*** Opening of The input ***

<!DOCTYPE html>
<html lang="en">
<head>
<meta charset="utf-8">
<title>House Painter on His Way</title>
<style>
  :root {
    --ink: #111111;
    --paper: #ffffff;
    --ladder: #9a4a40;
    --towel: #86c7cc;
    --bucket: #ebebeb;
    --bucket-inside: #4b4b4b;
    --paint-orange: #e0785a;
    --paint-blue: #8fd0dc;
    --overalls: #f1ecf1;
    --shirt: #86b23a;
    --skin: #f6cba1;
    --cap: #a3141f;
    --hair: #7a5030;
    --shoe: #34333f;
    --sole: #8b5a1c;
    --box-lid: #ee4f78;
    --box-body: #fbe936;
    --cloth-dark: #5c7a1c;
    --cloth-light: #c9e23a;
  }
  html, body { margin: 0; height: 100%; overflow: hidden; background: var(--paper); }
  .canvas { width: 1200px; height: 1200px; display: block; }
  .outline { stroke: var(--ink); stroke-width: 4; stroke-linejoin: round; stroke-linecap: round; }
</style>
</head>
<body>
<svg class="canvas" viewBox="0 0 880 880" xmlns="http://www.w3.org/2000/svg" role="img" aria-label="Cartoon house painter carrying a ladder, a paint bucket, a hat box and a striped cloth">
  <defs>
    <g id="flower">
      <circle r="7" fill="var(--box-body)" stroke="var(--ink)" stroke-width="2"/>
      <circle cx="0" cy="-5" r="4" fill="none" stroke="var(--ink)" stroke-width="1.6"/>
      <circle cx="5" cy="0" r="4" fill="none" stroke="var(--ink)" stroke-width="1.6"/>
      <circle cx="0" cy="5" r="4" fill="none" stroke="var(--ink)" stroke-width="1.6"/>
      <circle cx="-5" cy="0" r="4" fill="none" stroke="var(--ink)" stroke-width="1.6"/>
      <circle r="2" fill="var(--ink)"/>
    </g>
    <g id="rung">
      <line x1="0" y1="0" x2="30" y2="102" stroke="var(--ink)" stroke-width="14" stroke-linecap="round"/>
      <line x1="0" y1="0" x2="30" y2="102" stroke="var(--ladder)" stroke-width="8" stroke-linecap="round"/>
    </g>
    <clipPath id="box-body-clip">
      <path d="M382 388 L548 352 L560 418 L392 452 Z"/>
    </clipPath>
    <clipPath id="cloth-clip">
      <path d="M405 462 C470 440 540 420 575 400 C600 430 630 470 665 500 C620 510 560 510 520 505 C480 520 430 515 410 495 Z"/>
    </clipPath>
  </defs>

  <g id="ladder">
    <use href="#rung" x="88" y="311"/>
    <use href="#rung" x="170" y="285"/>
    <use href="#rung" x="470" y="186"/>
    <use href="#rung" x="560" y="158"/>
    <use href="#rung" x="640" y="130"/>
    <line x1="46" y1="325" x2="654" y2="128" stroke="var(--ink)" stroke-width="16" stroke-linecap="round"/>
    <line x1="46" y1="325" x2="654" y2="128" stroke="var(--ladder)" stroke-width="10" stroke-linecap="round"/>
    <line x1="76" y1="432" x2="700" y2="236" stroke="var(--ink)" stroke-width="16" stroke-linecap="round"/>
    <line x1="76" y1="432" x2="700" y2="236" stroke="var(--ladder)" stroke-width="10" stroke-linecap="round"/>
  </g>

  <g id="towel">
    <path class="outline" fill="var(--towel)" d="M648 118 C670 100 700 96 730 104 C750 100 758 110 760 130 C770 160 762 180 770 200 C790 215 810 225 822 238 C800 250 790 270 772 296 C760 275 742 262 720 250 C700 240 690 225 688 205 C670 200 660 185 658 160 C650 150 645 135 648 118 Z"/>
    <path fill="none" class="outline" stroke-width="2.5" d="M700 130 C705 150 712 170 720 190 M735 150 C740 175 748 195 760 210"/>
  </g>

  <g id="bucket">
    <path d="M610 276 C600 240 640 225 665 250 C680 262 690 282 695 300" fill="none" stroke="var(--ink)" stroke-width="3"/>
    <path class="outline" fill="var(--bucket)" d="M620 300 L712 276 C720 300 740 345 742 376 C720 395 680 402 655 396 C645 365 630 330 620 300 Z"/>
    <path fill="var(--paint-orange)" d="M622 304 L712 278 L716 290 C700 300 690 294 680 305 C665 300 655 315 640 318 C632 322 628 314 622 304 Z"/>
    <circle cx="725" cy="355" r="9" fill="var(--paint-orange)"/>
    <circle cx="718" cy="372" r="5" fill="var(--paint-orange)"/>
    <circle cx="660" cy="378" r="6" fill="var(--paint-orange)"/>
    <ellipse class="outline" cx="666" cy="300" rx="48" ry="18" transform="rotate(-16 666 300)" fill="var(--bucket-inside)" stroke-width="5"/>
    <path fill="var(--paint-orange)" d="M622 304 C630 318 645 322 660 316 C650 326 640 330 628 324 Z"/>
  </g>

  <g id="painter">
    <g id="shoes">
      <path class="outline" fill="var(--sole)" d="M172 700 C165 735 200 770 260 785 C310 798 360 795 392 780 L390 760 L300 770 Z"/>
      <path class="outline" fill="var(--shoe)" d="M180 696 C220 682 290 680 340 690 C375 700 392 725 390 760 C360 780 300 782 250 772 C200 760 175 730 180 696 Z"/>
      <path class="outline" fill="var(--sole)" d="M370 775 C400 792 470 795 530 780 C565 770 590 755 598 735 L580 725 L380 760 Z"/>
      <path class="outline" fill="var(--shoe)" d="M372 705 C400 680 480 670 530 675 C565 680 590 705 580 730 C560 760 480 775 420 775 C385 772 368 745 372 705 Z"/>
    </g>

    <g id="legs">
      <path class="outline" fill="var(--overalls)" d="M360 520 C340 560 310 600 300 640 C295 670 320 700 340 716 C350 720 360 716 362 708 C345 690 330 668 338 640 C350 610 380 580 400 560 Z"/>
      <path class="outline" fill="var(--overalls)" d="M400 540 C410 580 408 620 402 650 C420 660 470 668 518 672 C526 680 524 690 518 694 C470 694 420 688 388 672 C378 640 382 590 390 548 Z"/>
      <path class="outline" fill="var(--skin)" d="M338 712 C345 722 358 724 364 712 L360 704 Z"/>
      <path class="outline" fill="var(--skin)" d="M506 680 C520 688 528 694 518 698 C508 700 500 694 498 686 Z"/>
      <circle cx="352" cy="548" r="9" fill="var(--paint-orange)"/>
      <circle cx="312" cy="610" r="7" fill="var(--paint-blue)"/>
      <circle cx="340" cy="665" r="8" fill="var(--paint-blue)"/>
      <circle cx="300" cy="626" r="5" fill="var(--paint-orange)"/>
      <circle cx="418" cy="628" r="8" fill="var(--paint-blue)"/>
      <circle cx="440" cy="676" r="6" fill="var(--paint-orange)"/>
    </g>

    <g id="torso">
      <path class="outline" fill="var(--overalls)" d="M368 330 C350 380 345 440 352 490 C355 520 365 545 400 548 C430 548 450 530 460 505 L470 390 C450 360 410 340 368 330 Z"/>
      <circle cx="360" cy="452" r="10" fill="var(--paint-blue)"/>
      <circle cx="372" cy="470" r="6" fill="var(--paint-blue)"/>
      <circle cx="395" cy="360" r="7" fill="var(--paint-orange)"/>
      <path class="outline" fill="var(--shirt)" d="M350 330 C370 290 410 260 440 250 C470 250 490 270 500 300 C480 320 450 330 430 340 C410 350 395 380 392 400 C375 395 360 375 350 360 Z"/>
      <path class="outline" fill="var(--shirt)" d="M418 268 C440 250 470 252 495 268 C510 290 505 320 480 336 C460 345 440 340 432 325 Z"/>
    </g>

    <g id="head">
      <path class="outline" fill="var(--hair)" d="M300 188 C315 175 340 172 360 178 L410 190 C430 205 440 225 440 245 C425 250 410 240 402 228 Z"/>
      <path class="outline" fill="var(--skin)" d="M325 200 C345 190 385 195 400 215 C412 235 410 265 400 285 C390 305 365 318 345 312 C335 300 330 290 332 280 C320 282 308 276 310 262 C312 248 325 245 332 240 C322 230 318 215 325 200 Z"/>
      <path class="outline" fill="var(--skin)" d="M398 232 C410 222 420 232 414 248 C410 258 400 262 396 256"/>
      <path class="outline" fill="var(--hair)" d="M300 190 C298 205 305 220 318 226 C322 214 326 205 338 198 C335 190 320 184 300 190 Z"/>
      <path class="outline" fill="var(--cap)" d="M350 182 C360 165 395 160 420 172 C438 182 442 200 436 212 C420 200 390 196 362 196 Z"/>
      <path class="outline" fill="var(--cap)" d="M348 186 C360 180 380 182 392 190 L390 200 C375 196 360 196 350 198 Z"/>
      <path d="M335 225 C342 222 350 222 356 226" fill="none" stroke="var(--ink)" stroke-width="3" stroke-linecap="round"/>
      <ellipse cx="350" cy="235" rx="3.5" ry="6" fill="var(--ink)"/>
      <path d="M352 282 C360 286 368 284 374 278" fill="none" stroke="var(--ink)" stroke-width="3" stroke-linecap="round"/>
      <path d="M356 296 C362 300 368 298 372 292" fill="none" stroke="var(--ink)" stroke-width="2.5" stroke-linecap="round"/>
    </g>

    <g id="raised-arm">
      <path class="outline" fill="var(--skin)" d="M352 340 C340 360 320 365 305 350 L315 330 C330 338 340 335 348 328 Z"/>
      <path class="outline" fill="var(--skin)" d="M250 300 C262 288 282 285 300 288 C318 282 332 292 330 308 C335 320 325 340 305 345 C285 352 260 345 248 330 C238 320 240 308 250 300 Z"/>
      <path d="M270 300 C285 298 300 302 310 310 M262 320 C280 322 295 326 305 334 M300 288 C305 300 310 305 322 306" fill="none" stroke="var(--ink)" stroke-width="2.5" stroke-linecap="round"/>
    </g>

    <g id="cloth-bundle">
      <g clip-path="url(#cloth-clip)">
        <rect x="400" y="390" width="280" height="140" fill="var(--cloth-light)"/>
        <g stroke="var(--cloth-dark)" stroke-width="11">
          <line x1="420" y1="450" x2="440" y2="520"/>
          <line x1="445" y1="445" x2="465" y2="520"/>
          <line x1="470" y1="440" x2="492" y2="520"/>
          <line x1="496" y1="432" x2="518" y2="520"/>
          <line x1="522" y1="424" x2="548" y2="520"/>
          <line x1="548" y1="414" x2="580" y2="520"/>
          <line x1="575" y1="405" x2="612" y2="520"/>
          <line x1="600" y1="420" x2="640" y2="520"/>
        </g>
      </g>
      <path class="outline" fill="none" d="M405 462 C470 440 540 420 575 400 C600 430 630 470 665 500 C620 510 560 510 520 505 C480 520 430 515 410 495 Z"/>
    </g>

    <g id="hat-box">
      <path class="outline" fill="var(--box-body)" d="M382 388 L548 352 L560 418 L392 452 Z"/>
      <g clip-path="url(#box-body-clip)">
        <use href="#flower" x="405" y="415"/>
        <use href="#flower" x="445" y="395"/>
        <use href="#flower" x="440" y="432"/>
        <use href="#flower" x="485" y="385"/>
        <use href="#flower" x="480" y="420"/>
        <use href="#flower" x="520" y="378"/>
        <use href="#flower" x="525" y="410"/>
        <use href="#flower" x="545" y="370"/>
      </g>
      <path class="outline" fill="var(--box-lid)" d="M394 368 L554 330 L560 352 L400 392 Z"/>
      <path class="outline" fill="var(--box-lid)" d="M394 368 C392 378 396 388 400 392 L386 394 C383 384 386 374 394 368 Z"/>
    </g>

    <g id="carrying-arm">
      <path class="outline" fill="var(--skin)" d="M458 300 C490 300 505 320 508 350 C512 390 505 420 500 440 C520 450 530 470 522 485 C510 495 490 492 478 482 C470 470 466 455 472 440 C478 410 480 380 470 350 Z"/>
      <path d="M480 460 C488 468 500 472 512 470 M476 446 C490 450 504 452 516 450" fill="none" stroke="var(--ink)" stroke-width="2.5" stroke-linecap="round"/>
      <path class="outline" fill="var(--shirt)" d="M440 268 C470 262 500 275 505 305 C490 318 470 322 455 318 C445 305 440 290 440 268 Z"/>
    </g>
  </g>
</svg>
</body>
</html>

*** Close of The input ***

#### Required action:
Find all lines in the records that hold the word "rung". Copy them.

#### Written answer:
    <g id="rung">
    <use href="#rung" x="88" y="311"/>
    <use href="#rung" x="170" y="285"/>
    <use href="#rung" x="470" y="186"/>
    <use href="#rung" x="560" y="158"/>
    <use href="#rung" x="640" y="130"/>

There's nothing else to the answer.